─── The input ───

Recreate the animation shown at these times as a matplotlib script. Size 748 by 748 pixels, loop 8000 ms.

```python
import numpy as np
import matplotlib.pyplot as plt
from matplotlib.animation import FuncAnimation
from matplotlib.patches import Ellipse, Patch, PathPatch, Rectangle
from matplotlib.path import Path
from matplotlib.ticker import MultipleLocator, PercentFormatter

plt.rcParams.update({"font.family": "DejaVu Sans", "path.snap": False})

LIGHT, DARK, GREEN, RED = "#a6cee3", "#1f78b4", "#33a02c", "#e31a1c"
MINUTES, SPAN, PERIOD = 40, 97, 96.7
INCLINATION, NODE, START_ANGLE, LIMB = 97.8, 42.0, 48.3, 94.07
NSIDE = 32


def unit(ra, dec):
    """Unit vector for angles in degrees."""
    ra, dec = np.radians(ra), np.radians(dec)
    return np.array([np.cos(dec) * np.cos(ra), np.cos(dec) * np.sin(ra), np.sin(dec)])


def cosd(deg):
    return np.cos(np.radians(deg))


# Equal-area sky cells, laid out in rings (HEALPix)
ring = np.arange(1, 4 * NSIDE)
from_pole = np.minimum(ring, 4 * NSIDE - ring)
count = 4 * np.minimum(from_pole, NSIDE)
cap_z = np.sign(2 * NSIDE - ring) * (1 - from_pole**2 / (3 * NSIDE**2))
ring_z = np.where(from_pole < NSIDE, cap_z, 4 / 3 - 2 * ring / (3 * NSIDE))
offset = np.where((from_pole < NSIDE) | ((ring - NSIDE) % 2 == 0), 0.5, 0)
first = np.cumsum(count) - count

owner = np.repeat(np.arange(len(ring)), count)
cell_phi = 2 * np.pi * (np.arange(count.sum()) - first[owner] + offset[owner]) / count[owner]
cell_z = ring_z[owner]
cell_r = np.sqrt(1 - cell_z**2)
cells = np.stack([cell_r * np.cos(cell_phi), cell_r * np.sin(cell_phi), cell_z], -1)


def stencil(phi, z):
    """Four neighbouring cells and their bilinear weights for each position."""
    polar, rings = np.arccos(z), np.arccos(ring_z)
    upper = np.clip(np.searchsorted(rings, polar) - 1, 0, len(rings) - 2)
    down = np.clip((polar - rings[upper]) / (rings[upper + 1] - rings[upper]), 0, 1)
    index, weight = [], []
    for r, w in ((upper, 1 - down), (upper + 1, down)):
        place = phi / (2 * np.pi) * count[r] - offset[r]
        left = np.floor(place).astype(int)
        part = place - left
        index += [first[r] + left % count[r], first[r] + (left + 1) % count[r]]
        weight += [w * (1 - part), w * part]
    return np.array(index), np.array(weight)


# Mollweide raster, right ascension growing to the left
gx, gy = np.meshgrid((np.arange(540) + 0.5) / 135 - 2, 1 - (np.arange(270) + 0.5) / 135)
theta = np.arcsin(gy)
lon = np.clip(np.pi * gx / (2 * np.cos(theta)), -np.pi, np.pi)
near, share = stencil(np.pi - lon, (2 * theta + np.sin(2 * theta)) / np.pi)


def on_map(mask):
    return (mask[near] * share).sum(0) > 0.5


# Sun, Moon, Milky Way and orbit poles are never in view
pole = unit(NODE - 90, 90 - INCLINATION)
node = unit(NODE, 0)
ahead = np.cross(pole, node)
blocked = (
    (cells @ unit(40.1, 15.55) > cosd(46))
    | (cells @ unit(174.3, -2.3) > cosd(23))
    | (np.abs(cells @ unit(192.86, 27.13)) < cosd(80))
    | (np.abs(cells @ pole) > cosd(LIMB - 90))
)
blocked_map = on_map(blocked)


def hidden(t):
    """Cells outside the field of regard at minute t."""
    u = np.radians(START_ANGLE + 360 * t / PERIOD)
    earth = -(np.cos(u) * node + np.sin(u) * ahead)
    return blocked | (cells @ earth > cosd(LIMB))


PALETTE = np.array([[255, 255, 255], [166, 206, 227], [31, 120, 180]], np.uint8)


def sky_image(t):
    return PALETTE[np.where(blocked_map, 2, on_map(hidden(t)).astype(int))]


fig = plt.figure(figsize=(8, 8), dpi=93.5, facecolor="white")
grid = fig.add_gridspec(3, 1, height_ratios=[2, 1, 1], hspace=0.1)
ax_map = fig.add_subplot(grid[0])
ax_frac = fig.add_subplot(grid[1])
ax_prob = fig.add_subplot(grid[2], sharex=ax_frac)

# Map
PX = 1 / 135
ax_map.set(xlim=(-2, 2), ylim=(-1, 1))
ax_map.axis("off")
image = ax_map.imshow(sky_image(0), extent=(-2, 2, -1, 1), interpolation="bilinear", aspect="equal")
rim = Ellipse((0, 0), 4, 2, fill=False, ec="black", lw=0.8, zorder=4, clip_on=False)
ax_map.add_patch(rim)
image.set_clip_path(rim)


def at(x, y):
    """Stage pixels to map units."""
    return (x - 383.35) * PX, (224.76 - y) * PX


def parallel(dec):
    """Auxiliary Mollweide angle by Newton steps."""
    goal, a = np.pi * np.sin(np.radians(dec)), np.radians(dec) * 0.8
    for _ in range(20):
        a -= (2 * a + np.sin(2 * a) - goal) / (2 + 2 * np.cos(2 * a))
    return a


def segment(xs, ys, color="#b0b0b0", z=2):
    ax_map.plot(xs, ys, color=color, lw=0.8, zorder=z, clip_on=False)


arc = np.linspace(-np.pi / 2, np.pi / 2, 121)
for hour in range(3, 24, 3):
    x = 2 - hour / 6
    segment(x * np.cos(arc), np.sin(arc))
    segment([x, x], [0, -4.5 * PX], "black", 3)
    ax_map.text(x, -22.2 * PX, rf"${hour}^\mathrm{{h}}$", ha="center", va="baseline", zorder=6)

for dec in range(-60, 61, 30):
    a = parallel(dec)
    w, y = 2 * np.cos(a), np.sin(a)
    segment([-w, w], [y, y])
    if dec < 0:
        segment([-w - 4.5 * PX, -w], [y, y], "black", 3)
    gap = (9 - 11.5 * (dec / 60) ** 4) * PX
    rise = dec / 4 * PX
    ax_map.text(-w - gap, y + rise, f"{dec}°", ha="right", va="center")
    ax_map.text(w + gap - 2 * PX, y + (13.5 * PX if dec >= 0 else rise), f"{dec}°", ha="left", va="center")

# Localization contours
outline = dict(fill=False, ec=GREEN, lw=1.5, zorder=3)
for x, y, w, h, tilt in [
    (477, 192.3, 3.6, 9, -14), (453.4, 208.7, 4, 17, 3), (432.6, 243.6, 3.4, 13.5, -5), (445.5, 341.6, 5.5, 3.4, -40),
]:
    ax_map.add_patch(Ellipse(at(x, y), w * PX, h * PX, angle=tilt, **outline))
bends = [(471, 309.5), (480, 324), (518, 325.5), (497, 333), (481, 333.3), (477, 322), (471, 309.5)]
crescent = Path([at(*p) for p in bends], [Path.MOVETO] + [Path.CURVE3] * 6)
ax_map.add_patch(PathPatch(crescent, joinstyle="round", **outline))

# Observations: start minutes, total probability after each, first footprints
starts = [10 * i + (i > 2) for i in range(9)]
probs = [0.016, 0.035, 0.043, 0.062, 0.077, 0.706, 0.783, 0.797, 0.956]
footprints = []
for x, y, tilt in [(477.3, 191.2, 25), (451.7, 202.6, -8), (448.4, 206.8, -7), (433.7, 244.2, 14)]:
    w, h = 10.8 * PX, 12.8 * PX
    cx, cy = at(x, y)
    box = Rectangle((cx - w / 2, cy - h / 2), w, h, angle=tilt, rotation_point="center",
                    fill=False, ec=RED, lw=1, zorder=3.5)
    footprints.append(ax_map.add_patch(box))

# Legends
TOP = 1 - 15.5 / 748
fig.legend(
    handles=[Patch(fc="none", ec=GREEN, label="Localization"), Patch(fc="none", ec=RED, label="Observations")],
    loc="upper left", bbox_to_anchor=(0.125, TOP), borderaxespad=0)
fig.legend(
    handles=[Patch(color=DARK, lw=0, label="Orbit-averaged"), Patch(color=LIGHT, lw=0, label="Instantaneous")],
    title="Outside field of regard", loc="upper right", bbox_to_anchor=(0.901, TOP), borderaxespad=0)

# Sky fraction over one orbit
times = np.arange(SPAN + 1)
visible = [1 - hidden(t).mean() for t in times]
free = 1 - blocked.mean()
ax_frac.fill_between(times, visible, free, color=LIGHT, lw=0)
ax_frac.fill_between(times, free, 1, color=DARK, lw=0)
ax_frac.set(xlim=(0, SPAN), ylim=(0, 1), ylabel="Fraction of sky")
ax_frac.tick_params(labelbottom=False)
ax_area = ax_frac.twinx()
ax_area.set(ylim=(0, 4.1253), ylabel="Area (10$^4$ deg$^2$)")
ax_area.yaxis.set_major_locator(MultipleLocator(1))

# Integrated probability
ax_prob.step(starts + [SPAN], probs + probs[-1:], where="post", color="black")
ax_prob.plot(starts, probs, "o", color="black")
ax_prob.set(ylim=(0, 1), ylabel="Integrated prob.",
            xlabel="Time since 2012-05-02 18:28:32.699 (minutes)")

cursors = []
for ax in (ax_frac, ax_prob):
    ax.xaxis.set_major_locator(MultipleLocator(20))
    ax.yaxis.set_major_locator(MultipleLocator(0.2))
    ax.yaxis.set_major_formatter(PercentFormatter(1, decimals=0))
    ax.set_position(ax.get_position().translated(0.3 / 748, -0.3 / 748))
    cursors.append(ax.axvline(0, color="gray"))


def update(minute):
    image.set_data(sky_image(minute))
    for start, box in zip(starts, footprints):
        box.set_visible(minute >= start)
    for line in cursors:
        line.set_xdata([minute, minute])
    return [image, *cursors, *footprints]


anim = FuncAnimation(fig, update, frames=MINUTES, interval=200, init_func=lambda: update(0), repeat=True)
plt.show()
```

───

**Task objective:** In the lines above, locate the string "Mollweide". Copy every line where it occurs.

**Written answer:**
# Mollweide raster, right ascension growing to the left
    """Auxiliary Mollweide angle by Newton steps."""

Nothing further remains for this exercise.